Another thought, you can make the race nonpartisan, but can you really make a partisan candidate nonpartisan? For example in the Hunstien/Wiggins race last year, the race was not partisan, but Wiggins was clearly a Republican.

Anyway, I think that this is an interesting discussion, one that is alive and well in my community.

Button Gwinnett said...

Amy, I think your example of the Hunstein/Wiggins race is a good one to show the differences between a state race and a local one. You're absolutely right when you say that you can't take the partisan out of someone like Wiggins even though it's a nonpartisan race. That's true because that kind of judicial post will have to deal with partisan issues like the death penalty.

But compare that to an office like Probate Judge. Right off the bat, I can't think of any partisan issues that office faces with the exception of when the probate judge is also an election sup.

Election supes who must (well, they could run as an independent) run as either a Republican or Democrat can face a lot of challenges even beyond winning the election from the opposing party.

It's much different now than it was even 15 years ago. We live in an age of suspicion. It starts with the presidential race and trickles right on down to local races.

The aftermath of the 2000 general election was unreal. It didn't matter that Florida was where the focus of national attention was. Georgia's own record was even worse and we knew it. So some partisan candidates that lost an election or some voters whose partisan choice lost a close one began applying what they were seeing in Florida to their individual counties at home.

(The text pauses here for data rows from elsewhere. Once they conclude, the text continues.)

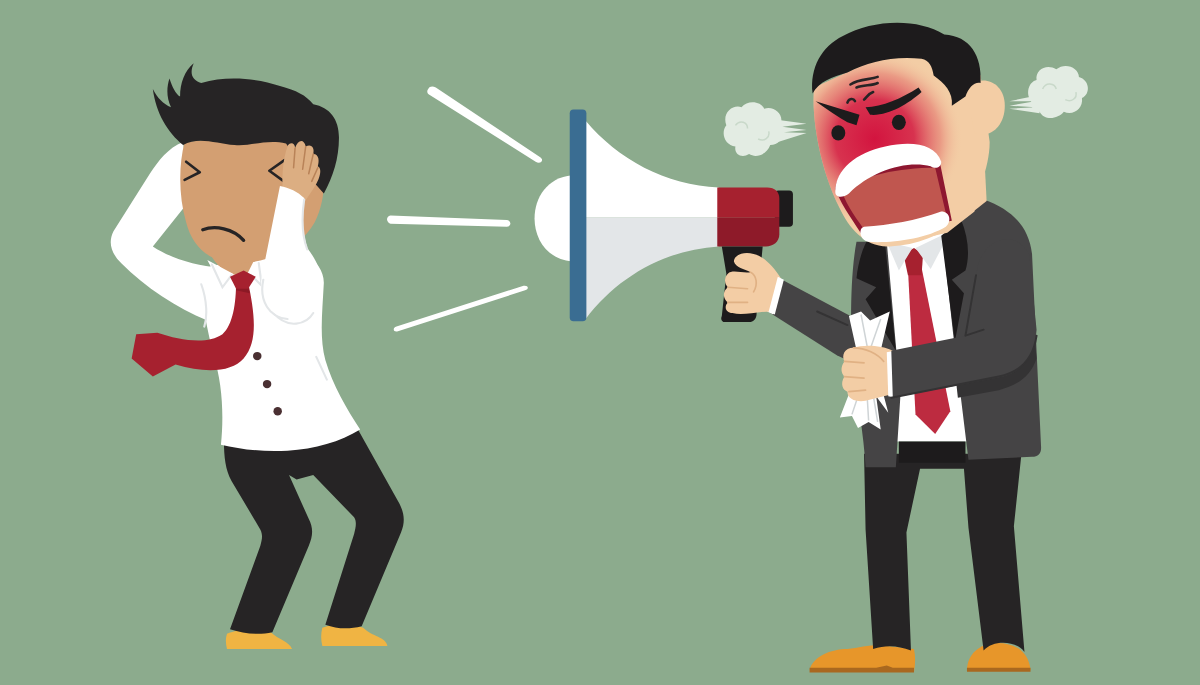
<!DOCTYPE html>
<html lang="en">
<head>
<meta charset="utf-8">
<title>Angry boss with megaphone</title>
<style>
:root{
  --sage:#8cab8d;--white:#ffffff;--shade:#e3e6e8;--fold:#eceff1;
  --ink:#262425;--black:#1d1b1c;--suit:#454445;--suit-dark:#343334;
  --tan:#d39f72;--tan-light:#dcae82;--peach:#f3cda5;--peach-dark:#e0b184;
  --red:#a6212f;--red-bright:#bd2b40;--flush:#d3143f;--tongue:#c0564f;
  --blue:#3a6d92;--amber:#f0b443;--orange:#e7962a;--steam:#e3ece3;
}
html,body{margin:0;height:100%;overflow:hidden;background:var(--sage)}
.illustration{display:block;width:1200px;height:685px}
.white{fill:var(--white)}.shade{fill:var(--shade)}.fold{fill:none;stroke:var(--shade);stroke-width:1.4;stroke-linecap:round}
.ink{fill:var(--ink)}.black{fill:var(--black)}
.suit{fill:var(--suit)}.suit-dark{fill:var(--suit-dark)}
.tan{fill:var(--tan)}.tan-light{fill:var(--tan-light)}
.peach{fill:var(--peach)}
.red{fill:var(--red)}.red-bright{fill:var(--red-bright)}
.blue{fill:var(--blue)}.amber{fill:var(--amber)}.orange{fill:var(--orange)}
.steam{fill:var(--steam)}.tongue{fill:var(--tongue)}
.line{fill:none;stroke:var(--ink);stroke-width:1.7;stroke-linecap:round;stroke-linejoin:round}
.finger{fill:none;stroke:#b98358;stroke-width:1;stroke-linecap:round}
.knuckle{fill:none;stroke:var(--peach-dark);stroke-width:1.1;stroke-linecap:round}
.seam{fill:none;stroke:var(--suit-dark);stroke-width:1.3;stroke-linecap:round}
</style>
</head>
<body>
<svg class="illustration" viewBox="0 0 793 453" preserveAspectRatio="xMidYMid slice" role="img" aria-label="A furious red-faced boss shouts through a megaphone at an employee who covers his ears">
  <defs>
    <radialGradient id="flush" gradientUnits="userSpaceOnUse" cx="578" cy="92" r="58">
      <stop offset="0" stop-color="#d3143f"/>
      <stop offset=".45" stop-color="#d62a4a" stop-opacity=".95"/>
      <stop offset=".75" stop-color="#e4786f" stop-opacity=".6"/>
      <stop offset="1" stop-color="#f3cda5" stop-opacity="0"/>
    </radialGradient>
    <clipPath id="boss-face-clip">
      <path d="M538 58C536 78 542 112 555 138C561 151 572 164 588 163C606 162 622 156 632 144C640 128 641 96 641 60L624 30L586 36Z"/>
    </clipPath>
    <clipPath id="cone-clip">
      <path d="M387 80C408 105 440 123 475 124V163C440 165 408 183 387 211Z"/>
    </clipPath>
  </defs>

  <rect width="793" height="453" fill="var(--sage)"/>

  <g id="employee">
    <g id="employee-shoes" class="amber">
      <path d="M150 419C157 416 169 415 179 418C184 423 191 424 193 429H150C149 425 149 422 150 419Z"/>
      <path d="M213 415C221 412 232 412 240 415C246 421 255 421 256 427H213C212 423 212 419 213 415Z"/>
    </g>
    <g id="employee-trousers" class="ink">
      <path d="M148 292C148 302 149 311 153 318L172 350C174 354 173 357 172 361L152 416C161 419 171 420 180 418L204 361C207 354 207 349 204 343L191 314L196 317L207 314L234 342C236 345 235 349 234 353L215 413C223 416 231 416 239 414L265 352C268 345 267 339 264 333L236 283Z"/>
    </g>

    <path id="employee-raised-arm" class="white" d="M121 94C111 98 105 106 99 115L75 153C71 161 74 168 80 174C96 190 117 204 137 212L145 177C130 176 113 171 101 163L125 133Z"/>

    <path id="employee-shirt" class="white" d="M132 180C140 174 152 174 161 175L196 165C206 169 214 177 214 187C213 207 211 223 215 238C220 255 229 270 238 284C225 292 208 297 190 298C174 299 159 297 146 294C148 275 147 253 141 235C137 217 133 200 132 180Z"/>
    <path class="fold" d="M207 207C203 214 190 219 180 206M133 188C137 199 137 210 135 216M209 236L216 251"/>
    <path class="tan" d="M140 170L168 172L163 182C155 183 146 180 140 170Z"/>
    <path class="white" d="M137 172L154 181L147 191ZM172 172L165 181L172 190Z"/>
    <path class="fold" d="M140 175L147 190L153 182M171 174L173 189L166 182"/>
    <g id="employee-tie">
      <path class="red" d="M156 187C156 200 154 215 147 221C137 228 119 225 104 220L90 221L87 237L101 249L116 241C136 247 153 246 161 237C171 226 168 206 164 187Z"/>
      <path fill="#8c1925" d="M156 189L164 189L165 194L156 192Z"/>
      <path class="red" d="M152 183L161 179L169 183L164 191H156Z"/>
    </g>
    <g id="shirt-buttons" fill="#4a3032">
      <circle cx="170" cy="235.500" r="2.800"/><circle cx="176.500" cy="254" r="2.800"/><circle cx="183.500" cy="272" r="2.800"/>
    </g>

    <path id="employee-face" class="tan" d="M122 94C118 109 118 130 123 147C127 163 138 173 155 174C175 175 198 165 208 147C215 134 216 113 212 98L190 88Z"/>
    <path id="employee-hair" class="ink" d="M121 96C111 88 103 75 101 59C104 65 108 69 113 71C110 65 110 58 112 52C114 58 116 62 119 64C119 55 122 47 128 42C125 49 127 53 133 55C150 50 170 52 185 57C196 60 202 63 207 69C218 71 224 79 224 91C224 105 220 117 214 128L205 118L189 95C176 92 166 97 155 96C143 95 131 90 121 96Z"/>
    <g id="employee-expression" class="line">
      <path d="M123 107L132 114L122 119M188 106L178 113L189 121"/>
      <path stroke-width="2.200" d="M134 152C142 149 154 151 161 159"/>
    </g>

    <g id="employee-ear-hand">
      <path class="tan-light" d="M187 128C186 117 187 105 190 97C191 94 195 94 195 98C197 92 201 92 202 97C206 95 208 98 207 102C211 102 211 107 210 110C214 112 210 121 207 125L201 134Z"/>
      <path class="finger" d="M195 98L194 111M202 97L200 112M207 102L204 115M210 111L206 120"/>
    </g>
    <path id="employee-ear-arm" class="white" d="M185 123C191 124 197 127 201 131C199 142 200 154 203 164C210 173 214 183 213 194C211 208 196 216 184 209C174 203 171 194 173 183Z"/>
    <path class="fold" d="M201 132C199 146 200 157 203 165M174 185C171 199 178 210 190 211"/>
  </g>

  <g id="sound-lines" class="white">
    <path d="M283 59C284 57 286 57 288 58L357 104C360 106 357 109 354 107L284 63C282 62 282 60 283 59Z"/>
    <path d="M258 142.500L335 145.500C338 146 338 150 335 150L258 148C255 147 255 143 258 142.500Z"/>
    <path d="M262 216L346 189C349 188.500 350 191 347 192L263 219C260 220 259 217 262 216Z"/>
  </g>

  <g id="steam" class="steam">
    <g id="steam-left">
      <path d="M533 82L511 79V95L533 88L518 87.500L533 86L517 84Z"/>
      <path d="M486 97C479 96 476 88 480 83C477 75 484 69 490 71C494 66 503 67 505 72C512 70 518 76 516 82C520 88 516 96 509 96C507 102 500 105 495 102C490 105 485 102 486 97Z"/>
      <path fill="none" stroke="#c9d9ca" d="M486 83C489 79 494 81 494 85M501 92C505 94 509 91 508 87"/>
    </g>
    <g id="steam-right">
      <path d="M667 67L687 63V75L667 72L684 71L667 70L684 67Z"/>
      <path d="M682 68C677 62 680 54 685 53C684 46 692 42 698 46C704 41 713 45 713 51C720 53 721 62 715 65C716 72 709 77 703 74C699 79 690 80 687 74C683 74 681 71 682 68Z"/>
      <path fill="none" stroke="#c9d9ca" d="M689 59C691 54 697 55 698 59M704 66C708 68 712 65 711 61"/>
    </g>
  </g>

  <g id="boss">
    <g id="boss-shoes">
      <path class="orange" d="M535 443C537 434 549 429 560 429C569 428 579 425 586 427L604 429C605 434 605 439 604 444Z"/>
      <path class="orange" d="M639 443C639 433 647 425 659 425C672 425 680 432 681 443Z"/>
      <path fill="#a9681f" d="M535 441.500H579L586 440L590 441.500H604V444.500H535ZM639 441.500H681V444H639Z"/>
    </g>
    <path id="boss-trousers" class="ink" d="M571 300H675L670 348L677 431C671 423 656 423 650 430L640 349L637 310H608L599 352L602 430C594 427 586 426 577 429L572 350Z"/>

    <path id="boss-far-sleeve" class="suit" d="M515 184L562 209L568 242L553 235L509 207Z"/>
    <path class="seam" d="M540 206L560 215"/>
    <path class="white" d="M513 183L517 185L511 208L507 206Z"/>

    <path id="boss-shirt" class="white" d="M578 158L632 150L640 292H592Z"/>
    <path fill="var(--black)" d="M594 292H638V306H594Z"/>
    <g id="boss-tie">
      <path class="red-bright" d="M600 178L609 177L628 272L618 287L605 274Z"/>
      <path class="red" d="M597 168L604 164L610 168L609 182L600 182Z"/>
    </g>
    <path class="shade" d="M586 160L603 164L594 179ZM628 153L605 164L615 178Z"/>

    <path id="jacket-left" class="suit" d="M566 160C562 181 562 212 563 235C566 262 571 288 572 309H592L595 262L586 160Z"/>
    <path class="black" d="M575 156L585 162L592 232L572 198L579 190L566 184C567 174 570 163 575 156Z"/>
    <path id="jacket-right" class="suit" d="M632 136L650 132C670 139 680 151 682 168L688 296C688 300 686 302 682 302L640 304L630 222L623 158Z"/>
    <path class="black" d="M622 156L635 145C640 157 641 169 638 179L629 185L637 194L631 226Z"/>
    <path class="suit-dark" d="M632 254L668 246C676 242 681 235 684 226L685 237C681 249 672 255 660 258L633 263Z"/>

    <g id="papers">
      <path class="white" d="M561 209L569 206L575 212L588 206L581 236H567Z"/>
      <path class="white" d="M562 258L555 276L563 275L567 283L574 279L582 284L579 262L587 273L582 254Z"/>
      <path fill="none" stroke="#cfd4d6" d="M569 208L574 234M582 211L574 234M567 262L563 274M573 261L574 278M577 261L580 279"/>
    </g>
    <g id="boss-near-hand">
      <path class="peach" d="M590 232C582 228 570 228 564 230C558 230 556 235 558 239C555 243 556 247 558 249C555 254 557 258 560 259C560 264 566 266 572 265L588 261Z"/>
      <path class="knuckle" d="M558 239L571 240M558 249L571 250M561 259L572 258M564 230C572 230 580 234 584 239"/>
    </g>
    <path class="white" d="M586 233L591 232L592 263L587 262Z"/>
    <path id="boss-near-sleeve" class="suit" d="M589 232L638 222L646 177C650 158 671 151 680 168L685 218C684 234 677 245 663 249L590 263Z"/>
    <path class="seam" d="M589 263L660 249C675 246 683 236 685 222M638 222L645 182M638 222L650 218"/>

    <path class="peach" d="M628 68H644V140L626 154L600 160Z"/>
    <path id="boss-neck" class="peach" d="M611 130L650 94L652 133C642 141 632 149 621 154Z"/>
    <g id="boss-face">
      <path class="peach" d="M538 58C536 78 542 112 555 138C561 151 572 164 588 163C606 162 622 156 636 144C645 132 654 112 654 94L648 50L624 30L586 36Z"/>
      <rect clip-path="url(#boss-face-clip)" x="520" y="30" width="130" height="136" fill="url(#flush)"/>
      <path id="boss-ear" class="peach" d="M638 59C648 48 664 54 664 70C664 83 655 92 644 88Z"/>
    </g>
    <path id="boss-hair" class="black" d="M537 62C535 45 543 31 557 24C577 13 606 12 624 23C641 24 649 37 648 55C644 54 640 58 638 64L629 70C630 61 624 55 617 50C616 44 614 40 609 39C590 37 574 41 560 48C550 51 541 54 537 62Z"/>

    <g id="boss-eyes">
      <path class="black" d="M539 67L568 76L566 83L560 81Q550 75 539 67ZM572 71C583 71 596 65 607 58L609 61C600 69 587 77 575 76Z"/>
      <ellipse class="black" cx="554" cy="88" rx="4.600" ry="5"/>
      <ellipse class="black" cx="594" cy="81" rx="4.600" ry="5"/>
      <path class="line" stroke-width="1.200" d="M562 56C568 52 575 53 580 51M566 58C571 56 576 57 580 55M560 68C561 65 564 65 565 67M571 66C573 64 574 62 577 61"/>
    </g>
    <g id="boss-mouth">
      <path fill="#8e1730" d="M552 125C554 111 568 101 588 99C603 96 616 98 621 107L629 146L570 156C566 149 557 138 552 125Z"/>
      <path class="tongue" d="M556 126C570 116 594 111 618 111L626 145L572 153C567 146 560 137 556 126Z"/>
      <path class="white" d="M552 127C552 112 566 101 585 97C602 93 618 95 622 107C622 111 618 112 615 110C599 106 576 113 561 128C557 131 552 131 552 127Z"/>
      <path class="white" d="M571 150C588 149 605 146 622 140C628 140 629 147 625 150C612 158 589 161 574 160C568 159 567 151 571 150Z"/>
    </g>
  </g>

  <g id="megaphone">
    <path class="white" d="M378 116C345 119 345 170 378 173Z"/>
    <g clip-path="url(#cone-clip)">
      <rect class="white" x="386" y="78" width="90" height="66"/>
      <rect class="shade" x="386" y="144" width="90" height="69"/>
    </g>
    <rect class="blue" x="376.500" y="72.500" width="11" height="140" rx="2.500"/>
    <rect class="black" x="512" y="126" width="12" height="24" rx="2.500"/>
    <path class="red" d="M474 124H507C512 124 515 127 515 131V144H474Z"/>
    <path fill="#8e1a29" d="M474 144H515V155C515 160 511 163 506 163H474Z"/>
    <path class="black" d="M477 163H504L500 207C500 211 498 213 495 213H479C477 213 476 211 477 209L480 181Z"/>
  </g>

  <g id="boss-megaphone-hand">
    <path class="peach" d="M516 184C511 176 504 169 498 168C491 166 485 169 485 173C486 177 492 178 496 180C491 181 484 178 481 181C478 184 479 188 481 190C477 193 478 198 481 200C478 203 480 207 484 207C491 209 499 206 510 206Z"/>
    <path class="knuckle" d="M481 190L494 191M481 200L494 200M496 180C500 182 501 188 498 193"/>
    <path class="white" d="M514 183L518 185L512 208L508 206Z"/>
  </g>
</svg>
</body>
</html>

Now, I'm not saying that closer attention by candidates, voters, and the media is a bad thing. But some take it too far. And when the election sup. is a Dem. or a Rep. she/he is going to catch a lot more heat than the average nonpartisan election sup. Some end up spending weeks at a time defending themselves and their low paid personnel from token complaints filed by the chairperson of the opposite party. The overwhelming majority of which end up proven to be baseless.

Probate Judges who also serve as election supes are paid around $3000.00 a year to hold elections. Frankly, that's hardly worth putting up with what you have to put up with these days. Which is one reason why so many probate judges are either leaving the job or voluntarily giving up elections in favor of a full time nonpartisan board. But I don't personally mind that because I think that's how it should be anyway.

RJ said...

There's one thing being left out of this conversation. And it's very important that we factor this in.......

Non-partisan elections are held during primary voting. So, if you want the few voters who show up at a primary, in the middle of summer, to determine the outcome of an important local race, put it on the non-partisan election ballot.

Personally, I think the idea sucks for this reason alone. I think elections are too important, on all levels, to be left to a few partisan hacks. And those are the only voters who show up in the middle of summer to cast a ballot.